* [YOUR TASK]: Check the records below line by line for the string "roof". Give the number of lines that contain it and nothing else.
━━ DATA FOR PROCESSING ━━
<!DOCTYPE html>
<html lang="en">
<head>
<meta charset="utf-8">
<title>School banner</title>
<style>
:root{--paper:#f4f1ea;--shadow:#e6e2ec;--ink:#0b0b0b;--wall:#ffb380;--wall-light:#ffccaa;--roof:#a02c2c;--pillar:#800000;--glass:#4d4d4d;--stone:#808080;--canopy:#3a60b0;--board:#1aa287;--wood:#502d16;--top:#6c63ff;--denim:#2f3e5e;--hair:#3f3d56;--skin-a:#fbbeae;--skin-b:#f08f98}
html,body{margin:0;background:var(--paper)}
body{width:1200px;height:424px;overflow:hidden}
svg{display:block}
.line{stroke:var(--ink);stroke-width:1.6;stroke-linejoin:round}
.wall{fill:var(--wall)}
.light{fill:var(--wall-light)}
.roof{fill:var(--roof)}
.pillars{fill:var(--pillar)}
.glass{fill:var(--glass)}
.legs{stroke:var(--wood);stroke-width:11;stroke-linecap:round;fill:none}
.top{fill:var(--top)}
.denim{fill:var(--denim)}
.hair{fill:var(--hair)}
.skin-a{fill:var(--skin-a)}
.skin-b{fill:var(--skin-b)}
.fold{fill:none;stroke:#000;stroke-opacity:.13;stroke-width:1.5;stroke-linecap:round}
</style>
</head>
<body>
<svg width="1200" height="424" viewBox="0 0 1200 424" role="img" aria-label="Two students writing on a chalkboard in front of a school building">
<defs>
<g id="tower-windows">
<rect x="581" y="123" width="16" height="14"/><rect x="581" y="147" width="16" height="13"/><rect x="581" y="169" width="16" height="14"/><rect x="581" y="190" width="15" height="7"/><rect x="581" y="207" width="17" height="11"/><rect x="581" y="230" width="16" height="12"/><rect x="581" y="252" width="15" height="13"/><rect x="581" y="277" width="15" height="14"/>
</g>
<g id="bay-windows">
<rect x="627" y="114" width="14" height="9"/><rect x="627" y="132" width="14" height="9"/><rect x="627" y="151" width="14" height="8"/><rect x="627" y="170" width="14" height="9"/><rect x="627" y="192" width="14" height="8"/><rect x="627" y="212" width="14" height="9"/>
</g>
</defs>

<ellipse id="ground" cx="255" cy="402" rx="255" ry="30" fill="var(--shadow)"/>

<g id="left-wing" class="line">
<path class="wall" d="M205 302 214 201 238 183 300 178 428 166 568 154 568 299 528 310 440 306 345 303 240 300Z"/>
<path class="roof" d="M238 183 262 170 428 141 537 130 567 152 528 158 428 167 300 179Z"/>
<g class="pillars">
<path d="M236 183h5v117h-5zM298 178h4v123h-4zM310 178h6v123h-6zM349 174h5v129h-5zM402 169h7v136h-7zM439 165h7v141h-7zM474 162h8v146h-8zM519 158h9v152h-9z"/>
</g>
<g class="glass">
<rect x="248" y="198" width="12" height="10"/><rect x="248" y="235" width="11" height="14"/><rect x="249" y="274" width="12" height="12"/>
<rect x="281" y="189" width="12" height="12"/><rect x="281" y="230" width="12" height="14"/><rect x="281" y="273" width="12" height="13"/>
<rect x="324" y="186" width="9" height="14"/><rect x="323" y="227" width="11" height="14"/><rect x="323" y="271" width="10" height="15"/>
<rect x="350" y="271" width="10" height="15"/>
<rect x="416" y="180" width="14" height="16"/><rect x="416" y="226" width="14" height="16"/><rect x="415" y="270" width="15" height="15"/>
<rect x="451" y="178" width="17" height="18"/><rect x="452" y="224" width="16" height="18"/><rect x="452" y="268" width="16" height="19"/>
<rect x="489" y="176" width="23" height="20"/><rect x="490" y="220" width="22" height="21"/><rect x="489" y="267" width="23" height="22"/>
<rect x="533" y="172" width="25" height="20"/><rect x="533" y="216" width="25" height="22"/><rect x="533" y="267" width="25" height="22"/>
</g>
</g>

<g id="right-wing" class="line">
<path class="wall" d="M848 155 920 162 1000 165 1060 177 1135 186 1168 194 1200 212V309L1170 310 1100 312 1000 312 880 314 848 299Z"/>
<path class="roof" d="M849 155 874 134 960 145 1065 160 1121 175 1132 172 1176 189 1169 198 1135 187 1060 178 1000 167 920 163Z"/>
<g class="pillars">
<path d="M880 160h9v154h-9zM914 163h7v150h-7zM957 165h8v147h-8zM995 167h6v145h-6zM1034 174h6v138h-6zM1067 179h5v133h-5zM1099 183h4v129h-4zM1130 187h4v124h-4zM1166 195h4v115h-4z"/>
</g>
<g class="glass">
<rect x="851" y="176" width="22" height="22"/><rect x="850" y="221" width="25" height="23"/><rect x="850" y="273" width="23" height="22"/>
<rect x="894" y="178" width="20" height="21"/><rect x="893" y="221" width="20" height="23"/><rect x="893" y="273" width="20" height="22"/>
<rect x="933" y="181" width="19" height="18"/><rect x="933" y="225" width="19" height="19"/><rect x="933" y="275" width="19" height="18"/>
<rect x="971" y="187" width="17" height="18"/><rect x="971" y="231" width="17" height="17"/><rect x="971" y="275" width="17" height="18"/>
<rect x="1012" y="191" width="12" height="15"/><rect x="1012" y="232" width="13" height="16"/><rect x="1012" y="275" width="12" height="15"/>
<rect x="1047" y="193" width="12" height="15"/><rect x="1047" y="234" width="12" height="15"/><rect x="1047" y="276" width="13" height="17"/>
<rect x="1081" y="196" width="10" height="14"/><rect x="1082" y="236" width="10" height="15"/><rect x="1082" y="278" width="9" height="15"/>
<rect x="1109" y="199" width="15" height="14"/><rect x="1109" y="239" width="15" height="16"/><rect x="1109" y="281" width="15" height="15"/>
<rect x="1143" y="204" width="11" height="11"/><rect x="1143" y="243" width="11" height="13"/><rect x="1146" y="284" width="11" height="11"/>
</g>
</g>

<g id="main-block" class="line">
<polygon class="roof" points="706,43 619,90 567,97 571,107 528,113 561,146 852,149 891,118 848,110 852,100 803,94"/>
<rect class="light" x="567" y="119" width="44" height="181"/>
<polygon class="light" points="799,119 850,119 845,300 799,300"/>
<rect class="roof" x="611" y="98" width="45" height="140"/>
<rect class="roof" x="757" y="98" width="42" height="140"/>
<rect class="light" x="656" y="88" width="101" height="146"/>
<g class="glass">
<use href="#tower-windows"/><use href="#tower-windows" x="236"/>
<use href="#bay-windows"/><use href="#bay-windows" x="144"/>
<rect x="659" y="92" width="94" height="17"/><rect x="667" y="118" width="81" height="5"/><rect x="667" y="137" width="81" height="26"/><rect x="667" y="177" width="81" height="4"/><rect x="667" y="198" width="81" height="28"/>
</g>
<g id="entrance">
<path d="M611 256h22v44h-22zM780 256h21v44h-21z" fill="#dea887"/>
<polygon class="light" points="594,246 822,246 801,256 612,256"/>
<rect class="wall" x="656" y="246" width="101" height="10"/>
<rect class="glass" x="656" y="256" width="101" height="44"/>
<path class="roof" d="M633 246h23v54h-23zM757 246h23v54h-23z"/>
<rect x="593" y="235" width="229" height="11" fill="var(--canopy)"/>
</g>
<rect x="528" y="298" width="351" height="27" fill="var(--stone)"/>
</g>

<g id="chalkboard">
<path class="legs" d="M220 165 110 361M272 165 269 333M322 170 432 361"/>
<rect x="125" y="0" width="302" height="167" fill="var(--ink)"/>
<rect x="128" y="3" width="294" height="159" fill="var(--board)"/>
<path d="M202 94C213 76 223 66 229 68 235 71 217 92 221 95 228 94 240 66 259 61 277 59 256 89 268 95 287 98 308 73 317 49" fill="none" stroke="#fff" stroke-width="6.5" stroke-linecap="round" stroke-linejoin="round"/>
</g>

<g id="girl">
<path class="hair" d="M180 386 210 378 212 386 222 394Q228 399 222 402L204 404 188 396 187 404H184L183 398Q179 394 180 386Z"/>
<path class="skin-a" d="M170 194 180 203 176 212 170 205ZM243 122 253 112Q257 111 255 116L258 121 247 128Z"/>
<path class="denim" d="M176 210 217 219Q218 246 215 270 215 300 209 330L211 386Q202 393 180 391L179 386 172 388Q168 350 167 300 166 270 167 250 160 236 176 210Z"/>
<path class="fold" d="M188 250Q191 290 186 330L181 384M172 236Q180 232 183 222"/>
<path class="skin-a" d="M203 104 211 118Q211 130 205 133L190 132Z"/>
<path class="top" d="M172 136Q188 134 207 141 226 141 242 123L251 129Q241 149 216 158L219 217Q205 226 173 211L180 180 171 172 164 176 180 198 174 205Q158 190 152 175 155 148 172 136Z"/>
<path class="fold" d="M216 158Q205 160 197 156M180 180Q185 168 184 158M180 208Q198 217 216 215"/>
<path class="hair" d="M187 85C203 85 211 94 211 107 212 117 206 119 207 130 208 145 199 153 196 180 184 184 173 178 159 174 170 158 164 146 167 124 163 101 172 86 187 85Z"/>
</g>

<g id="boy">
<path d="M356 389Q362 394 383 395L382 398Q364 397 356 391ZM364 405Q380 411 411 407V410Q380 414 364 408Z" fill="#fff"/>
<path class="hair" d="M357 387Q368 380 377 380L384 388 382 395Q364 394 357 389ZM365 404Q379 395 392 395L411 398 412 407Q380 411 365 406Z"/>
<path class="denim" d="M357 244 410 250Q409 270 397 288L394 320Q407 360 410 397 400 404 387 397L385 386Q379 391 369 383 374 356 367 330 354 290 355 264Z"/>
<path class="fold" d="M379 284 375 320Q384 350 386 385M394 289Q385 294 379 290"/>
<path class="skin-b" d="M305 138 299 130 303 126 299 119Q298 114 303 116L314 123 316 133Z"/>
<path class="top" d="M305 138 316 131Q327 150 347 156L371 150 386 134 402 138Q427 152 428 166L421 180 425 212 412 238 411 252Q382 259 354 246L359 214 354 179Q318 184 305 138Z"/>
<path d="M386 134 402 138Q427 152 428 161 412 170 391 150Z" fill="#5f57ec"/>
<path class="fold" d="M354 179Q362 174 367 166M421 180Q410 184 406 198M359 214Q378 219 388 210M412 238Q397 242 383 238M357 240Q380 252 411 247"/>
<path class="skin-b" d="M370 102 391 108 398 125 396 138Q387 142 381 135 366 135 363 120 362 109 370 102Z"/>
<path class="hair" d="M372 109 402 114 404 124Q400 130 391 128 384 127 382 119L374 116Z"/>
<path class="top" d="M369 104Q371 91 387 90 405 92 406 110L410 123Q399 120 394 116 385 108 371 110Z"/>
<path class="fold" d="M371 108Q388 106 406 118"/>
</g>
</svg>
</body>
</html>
━━━
* [RESPONSE TO THE EXERCISE]: 8